Rupert’s other special friend was D.J., a young man who was left with a severe brain injury after a motorcycle crash.  D.J. couldn’t talk and could barely move by himself.  Most of the time he was unresponsive, just sitting still in his wheelchair and staring off into space, but all of that changed when Rupert came to visit.  Rupert knew just what to do get D.J. to respond to him.  He’d stand in D.J.’s lap, turn around, and tickle D.J.’s nose with the tip of his tail.  And D.J. would laugh!  He’d begin make petting motions, and one of us would carefully place his hand on Rupert’s back so he could stroke his soft fur.  The two of them would sit together for a long time, D.J. petting and Rupert purring.  They had quite a bond. 

Rupert is gone now but far from forgotten.  I don’t know whether our pets go to Heaven or not (I like to think that they do), but if any cat would’ve qualified, it would be Rupert.  He touched many lives with his charming personality, loving nature, and endless purrs.

St. Francis of Assisi, pray for us and protect our animal friends.  Amen. 

Let me introduce myself...

Welcome to my blog!  "The Catholic Scholar" might seem a bit off-putting at first, but please don't quit reading at the title!  I promise...there will be nothing stuffy and pedantic about this blog.  My goal here is to examine a wide range of topics, scholarly and not-so-scholarly, from a Catholic perspective.  Together, we'll explore everything from theology to genealogy, history to books, music to cats.  Yes, cats.  Feel free to leave comments and enter into discussions (respectfully, please), and check back often, for I hope to update this blog several times a week.
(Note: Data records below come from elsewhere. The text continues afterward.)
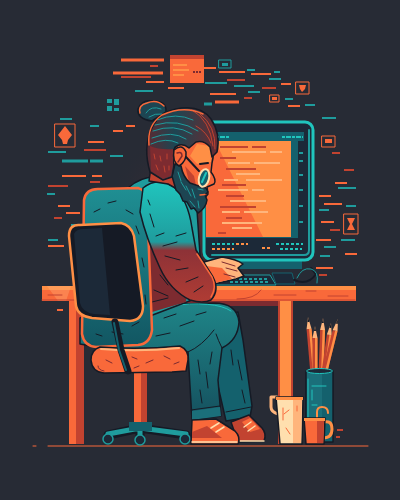
<!DOCTYPE html>
<html lang="en">
<head>
<meta charset="utf-8">
<title>Programmer at a desk</title>
<style>
:root{--night:#272b35;--ink:#151a25;--navy:#1c2938;--teal:#1f9c9d;--aqua:#20c5bd;--deep:#14616d;--denim:#1b6f7a;--beard:#1d4552;--orange:#f9693a;--amber:#ff8f45;--rust:#c24330;--wine:#7d2b30;--peach:#ffb57c;--cream:#ffdfae}
html,body{margin:0;background:var(--night);overflow:hidden}
svg{display:block;width:400px;height:500px}
.night{fill:var(--night)}.ink{fill:var(--ink)}.navy{fill:var(--navy)}.teal{fill:var(--teal)}.deep{fill:var(--deep)}.denim{fill:var(--denim)}.beard{fill:var(--beard)}.orange{fill:var(--orange)}.amber{fill:var(--amber)}.rust{fill:var(--rust)}.wine{fill:var(--wine)}.peach{fill:var(--peach)}.cream{fill:var(--cream)}
.line{fill:none;stroke-linecap:round;stroke-linejoin:round}
.s-ink{stroke:var(--ink)}.s-teal{stroke:var(--teal)}.s-aqua{stroke:var(--aqua)}.s-deep{stroke:var(--deep)}.s-orange{stroke:var(--orange)}.s-amber{stroke:var(--amber)}.s-rust{stroke:var(--rust)}.s-wine{stroke:var(--wine)}.s-peach{stroke:var(--peach)}.s-cream{stroke:var(--cream)}
.code{fill:none;stroke-width:2}
.edge{stroke:var(--ink);stroke-width:1.5;stroke-linejoin:round}
</style>
</head>
<body>
<svg viewBox="0 0 400 500" role="img" aria-label="Bearded programmer with a hair bun typing at a desk, surrounded by floating code">
<defs>
<radialGradient id="glow"><stop offset="0" stop-color="#8a3030" stop-opacity=".55"/><stop offset="1" stop-color="#272b35" stop-opacity="0"/></radialGradient>
<linearGradient id="sleeve" x1="0" y1="0" x2="0" y2="1"><stop offset="0" stop-color="#20c5bd"/><stop offset=".5" stop-color="#1f9c9d"/><stop offset=".57" stop-color="#8d3237"/><stop offset="1" stop-color="#b03c34"/></linearGradient>
<linearGradient id="back" x1="0" y1="0" x2="0" y2="1"><stop offset="0" stop-color="#1f8f93"/><stop offset="1" stop-color="#125662"/></linearGradient>
<linearGradient id="hair"><stop offset="0" stop-color="#5a2a32"/><stop offset=".4" stop-color="#1d4552"/><stop offset="1" stop-color="#6b2a30"/></linearGradient>
<linearGradient id="jeans" x1="0" y1="0" x2="0" y2="1"><stop offset="0" stop-color="#1f8588"/><stop offset="1" stop-color="#15505e"/></linearGradient>
<g id="pencil"><path class="rust" d="M-2.500 12h5v48h-5z"/><path class="amber" d="M0 12h2.500v48H0z"/><path class="peach" d="M-2.500 12 0 0 2.500 12Z"/><path class="ink" d="M-1 5 0 0 1 5Z"/></g>
</defs>

<rect class="night" width="400" height="500"/>
<circle cx="195" cy="215" r="90" fill="url(#glow)"/>

<g id="floating-code">
<g class="code s-orange">
<path stroke-width="3" d="M121 60h43M113 73h50M215 102h24"/>
<path d="M146 82h18M168 88h16M204 68h12M219 72h26M251 74h20M281 84h10M210 94h26M288 106h12M113 131h10M126 126h9M88 142h16M62 176h24M92 176h10M58 206h12M66 213h14M319 196h12M324 204h18M335 183h12M321 222h13M316 240h15M345 254h12M316 268h17M48 246h16M57 310h6"/>
</g>
<path class="code s-rust" d="M121 77h30M227 80h18M262 88h14M84 150h22M90 182h10M48 186h20M54 218h8M332 153h8M344 170h10M330 230h10M319 275h8M150 66h8M244 98h8"/>
<g class="code s-teal">
<path stroke-width="3" d="M62 161h26M90 161h13M204 104h8"/>
<path d="M135 91h18M205 83h22M247 70h8M274 72h6M269 79h12M234 86h20M248 92h12M285 99h8M305 105h10M90 126h9M48 152h18M110 156h13M47 194h8M84 206h12M71 225h8M338 188h18M319 210h10M346 206h10M341 240h14M324 247h12M320 256h10M48 240h10M322 118h14M60 119h12"/>
</g>
<g id="browser-card"><path class="orange" d="M170 55h34v28h-34z"/><path class="rust" d="M170 55h34v4h-34z"/><path class="code s-amber" d="M173 65h14M173 70h16M173 75h11"/><path class="code s-wine" stroke-width="4" stroke-dasharray="2 1" d="M193 72h9"/></g>
<g class="line s-orange"><path d="M55 124h20v23H55zM296 82h13v12h-13zM270 95h9v7h-9zM322 136h13v11h-13zM344 214h14v20h-14z"/><path class="s-teal" d="M219 60h12v8h-12z"/></g>
<path class="orange" d="M65 126 72 135 68 140 67 144H63L62 140 58 135ZM299 85h7l-1 4-3 3-2-3zM272 97h5v3h-5zM325 139h7v4h-7zM347 218h8l-3 6 3 6h-8l3-6z"/>
<path class="teal" d="M107 99h5v4h-5zM114 99h5v6h-5zM107 106h5v5h-5zM114 108h5v3h-5zM222 63h6v3h-6z"/>
</g>

<g id="monitor">
<path class="deep" d="M222 259H302V269H222Z"/>
<rect class="navy s-aqua" x="204" y="122" width="109" height="138" rx="8" stroke-width="3"/>
<path class="line s-teal" stroke-width="2" d="M309 130v120q0 5-5 5h-92"/>
<path class="deep" d="M206 132h98v106h-98z"/>
<path class="orange" d="M206 141h85v96h-85z"/>
<path class="amber" d="M215 141h76v96h-28z"/>
<path class="navy" d="M298 141h6v97h-6z"/>
<path class="code s-aqua" stroke-width="4" stroke-dasharray="3 1 5 1" d="M216 137h14M282 137h21"/>
<path class="code s-rust" d="M220 147h28M252 147h14M220 158h16M226 169h30M222 185h24M226 196h18M220 207h36M226 218h16M218 233h8"/>
<path class="code s-peach" d="M232 152h34M270 152h12M228 163h22M254 163h26M236 174h24M224 180h14M246 180h36M218 190h30M252 190h12M230 201h36M222 212h18M244 212h24M222 223h40M232 228h20"/>
<path class="code s-teal" d="M299 153h4M299 161h4M299 175h4M299 190h4M299 206h4M299 222h4"/>
<path class="code s-aqua" stroke-width="3" stroke-dasharray="3 2" d="M212 244h22M276 244h27M280 249h22"/>
<path class="code s-amber" stroke-dasharray="3 2" d="M236 244h12M212 249h22M262 248h10"/>
</g>

<g id="desk">
<path class="rust" d="M69 300h15v144H69z"/><path class="orange" d="M69 300h7v144h-7z"/>
<path class="rust" d="M278 300h15v144h-15z"/><path class="amber" d="M280 300h11v144h-11z"/>
<path class="wine" d="M84 301h194v5H84z"/>
<path class="orange" d="M42 286h314v15H42z"/>
<path class="amber" d="M42 286h314v4H42z"/>
<path class="peach" d="M47 286h24l-5 15h-8z" opacity=".35"/>
<path class="line s-rust" d="M42 300h313M274 295h22M306 291h10M328 296h20M48 295h14M237 299q18 0 24-9"/>
<path class="line s-orange" d="M48 446h320M33 446h3"/>
</g>

<g id="keyboard-and-mouse">
<path class="navy s-teal" d="M212 285 228 275H270L276 285Z"/>
<path class="code s-teal" stroke-dasharray="3 2" d="M234 279h34M230 282h40"/>
<path class="navy s-deep" d="M272 273h20l3 11h-19z"/>
<path class="line s-ink" stroke-width="2" d="M294 280q14 6 22-6l-5-6"/>
<path class="line s-teal" d="M297 278q5-11 14-9 8 2 6 14"/>
</g>

<g id="chair-base">
<path class="rust" d="M134 372h13v55h-13z"/><path class="orange" d="M134 372h7v55h-7z"/>
<path class="line s-ink" stroke-width="9" d="M140 428 108 435M140 428 186 435M140 428v11"/>
<path class="line s-teal" stroke-width="5" d="M140 428 108 434M140 428 186 434M140 428v10"/>
<path class="deep" d="M129 422h23v9h-23z"/>
<g class="navy s-teal" stroke-width="1.500"><circle cx="108" cy="439" r="5"/><circle cx="140" cy="440" r="5"/><circle cx="185" cy="439" r="5"/></g>
</g>

<g id="far-leg">
<path class="deep edge" d="M208 318 238 312 243 340 252 406 250 417 226 421 218 386Z"/>
<path class="line s-ink" d="M238 360l4 20M231 350l2 15M242 390l3 13M226 412l25-5"/>
<path class="rust edge" d="M231 422 249 415 262 428Q267 434 264 441L238 442Z"/>
<path class="orange" d="M242 422 250 418 260 429 250 432Z"/><path class="line s-cream" stroke-width="1.500" d="M244 427l7-5M248 431l7-5M240 441h24"/>
</g>

<g id="near-leg">
<path class="edge" fill="url(#jeans)" d="M80 318Q120 300 180 304L214 303Q237 303 239 322 238 340 222 348L218 380 221 416 192 420 188 352Q120 352 80 344Z"/>
<path class="line s-aqua" d="M168 306Q215 300 231 311"/>
<path class="line s-ink" d="M188 352Q202 346 214 330M222 348Q218 340 216 334M198 360l2 14M206 372l2 16M212 352l-2 12M200 390l2 13M164 318l12-4M180 326l14-5M196 315l10-3M156 336l14-3M191 410l29-4"/>
<path class="denim" d="M192 411 220 407 221 416 192 420Z"/>
<path class="orange edge" d="M192 420 216 419 235 431Q241 437 238 444H191Z"/>
<path class="rust" d="M192 432 207 426 222 438H192Z"/><path class="line s-cream" stroke-width="1.500" d="M211 428l8-5M216 432l8-5M192 442h45"/>
</g>

<g id="torso">
<path class="teal edge" d="M128 188Q144 174 162 178L182 184 197 210 200 255 192 300 150 316 130 310Z"/>
<path class="wine" d="M148 245 170 250 190 268 186 302 152 312Z"/>
<path class="line s-ink" d="M154 290l14 6M152 302l16-4M160 275l8 10"/>
</g>

<g id="chair-back">
<path class="s-orange" fill="url(#back)" stroke-width="2.500" d="M84 200Q86 188 100 189L138 188Q146 190 147 200L152 330Q150 344 138 345L96 347Q84 346 82 334Z"/>
<path class="line s-ink" d="M108 203l8-2M126 210l7 4M136 226l3 8M142 258l2 9M94 212l6-3M145 295l1 9M112 332l11 2M132 326l7-4M96 334l6 2"/>
<path class="ink s-amber" stroke-width="2.500" d="M69 236Q69 224 80 225L121 223Q131 225 134 236L143 306Q143 320 130 321L92 318Q78 316 76 306Z"/>
<path class="navy" d="M74 234Q76 229 84 229L102 228 110 315 94 314Q82 312 80 303Z"/>
</g>

<g id="chair-seat">
<path class="orange edge" d="M100 347Q140 350 180 346 189 350 188 360L186 371 172 372 104 373Q92 372 91 360 91 350 100 347Z"/>
<path class="line s-peach" stroke-width="2" d="M101 349Q140 352 179 348"/>
<path class="line s-wine" d="M106 360l6 3M132 357l5 2M146 363l7-3M164 356l6 3M174 364l5-2M134 368l5-2M98 366q0 4 6 5"/>
<path class="line s-ink" stroke-width="7" d="M115 322 121 350 128 371"/><path class="line s-deep" stroke-width="2" d="M114 323 119 350 126 370"/>
</g>

<g id="arm">
<path class="peach edge" d="M204 262 222 257Q236 259 243 264L238 268 244 276 236 279 214 284 205 276Z"/>
<path class="orange" d="M206 266 222 268 232 279 215 283Z"/>
<path class="line s-wine" d="M222 262l13 4M226 268l11 3M224 274l11 3"/>
<path class="edge" fill="url(#sleeve)" d="M143 188Q158 176 174 187 188 200 192 228L196 250 213 277Q220 290 211 300 203 304 190 300 170 290 160 268 146 238 140 212Z"/>
<path class="line s-ink" d="M150 214l4 13M156 236l8-3M163 246l14-4M176 236l10-3M165 256l15 4M176 270l12-2M186 282l12-5M194 292l9-6M148 200l2 5"/>
<path class="line s-orange" stroke-width="1.500" d="M197 254 212 277Q217 287 211 297"/>
</g>

<g id="head">
<path class="rust edge" d="M152 160 180 160 186 194 168 184 149 181Z"/>
<path class="orange edge" d="M172 150 190 136 211 142Q215 152 212 163L211 172Q217 180 214 184L207 187 208 194 200 204 180 192 174 170Z"/>
<path class="amber" d="M197 144 210 146 211 162 197 164 190 156Z"/>
<path class="rust" d="M185 166 194 176 196 185 189 182Z"/>
<path class="beard edge" d="M175 164 181 166Q183 177 190 183 198 186 206 188L208 192 205 195 207 200Q206 208 198 213L194 208 191 209 187 202 183 201 180 194 176 190 172 176Z"/>
<path class="line s-teal" d="M178 172l3 9M181 182l5 8M186 186l5 10M192 189l3 9M190 201l5 6M198 201l1 7M198 189l5 1"/>
<path class="line s-orange" stroke-width="1.500" d="M200 195 205 194.500"/>
<path class="beard edge" d="M152 121Q137 119 138 109 142 99 153 101 167 101 166 112Z"/>
<path class="line s-orange" stroke-width="1.500" d="M140 113Q138 105 147 103 157 99 164 106"/><path class="line s-teal" d="M146 113q5-8 15-4M149 117q6-4 13-3"/>
<path class="edge" fill="url(#hair)" d="M150 172Q143 148 151 130 158 113 176 109 200 104 211 119 221 134 217 152L212 157 210 147Q204 140 196 142L189 148Q182 142 175 147 171 154 174 165L172 177 163 180Z"/>
<path class="wine" d="M150 146Q160 150 173 149L173 165 171 176 163 179 151 171Z"/>
<path class="line s-rust" d="M154 154l1 5M160 156l1 5M167 154l0 5M156 165l2 5M164 166l1 6M169 166l0 4M192 110Q210 120 213 146M200 114Q216 126 215 149M196 126Q207 132 211 143"/>
<path class="line s-teal" d="M157 120Q176 112 193 120M155 125Q178 118 198 131M153 131Q174 123 192 134M152 138Q172 130 186 139M151 144Q166 137 178 143"/>
<path class="line s-orange" stroke-width="1.500" d="M149 145Q147 125 162 115 184 105 203 114"/>
<path class="orange edge" d="M174 150Q182 143 186 152 187 161 179 166 172 162 174 150Z"/><path class="line s-wine" stroke-width="1.500" d="M177 153q5-2 5 3l-4 6"/>
<path class="line s-ink" stroke-width="2" d="M186 157 199 171M200 164 208 163"/>
<ellipse class="deep s-cream" cx="204" cy="178" rx="5" ry="9" stroke-width="2" transform="rotate(14 204 178)"/>
<path class="line s-aqua" stroke-width="2" d="M202 182l4-9"/>
</g>

<g id="pencil-cup">
<use href="#pencil" transform="translate(308 317) rotate(-5)"/><use href="#pencil" transform="translate(315 326)"/><use href="#pencil" transform="translate(323 318) rotate(2)"/><use href="#pencil" transform="translate(331 323) rotate(8)"/><use href="#pencil" transform="translate(338 319) rotate(14)"/>
<path class="denim edge" d="M306 371h27v71h-27z"/>
<path class="deep" d="M322 372h10v69h-10z"/><ellipse class="navy s-aqua" cx="319.500" cy="371" rx="13" ry="2.500"/>
<path class="line s-aqua" d="M308 379v57M312 386h14M312 405h5M312 390v10"/>
</g>

<g id="mugs">
<path class="line s-peach" stroke-width="3" d="M277 397H271V407Q271 412 278 414"/>
<path class="cream edge" d="M276 397h27l-1 47h-22z"/><path class="peach" d="M293 399h9l-1 44h-8z"/><path class="amber" d="M276 397h27v3h-27z"/>
<path class="line s-orange" d="M283 408v12M286 428l4 6M297 406v5M284 414l5-4"/>
<path class="line s-amber" stroke-width="3" d="M324 422q8-2 8 7 0 9-9 9"/>
<path class="line s-amber" stroke-width="2" d="M317 418v-6q0-5 5-5 6 0 6 6"/>
<path class="orange edge" d="M304 418h21l-1 26h-18z"/><path class="rust" d="M317 421h7l-1 22h-6z"/><path class="amber" d="M304 418h21v3h-21z"/>
<path class="code s-rust" d="M337 430h6M336 437h4"/>
</g>
</svg>
</body>
</html>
I'll begin with a favorite quote: "To read a book for the first time is to make the acquaintance of a new friend; to read it again is to meet an old one."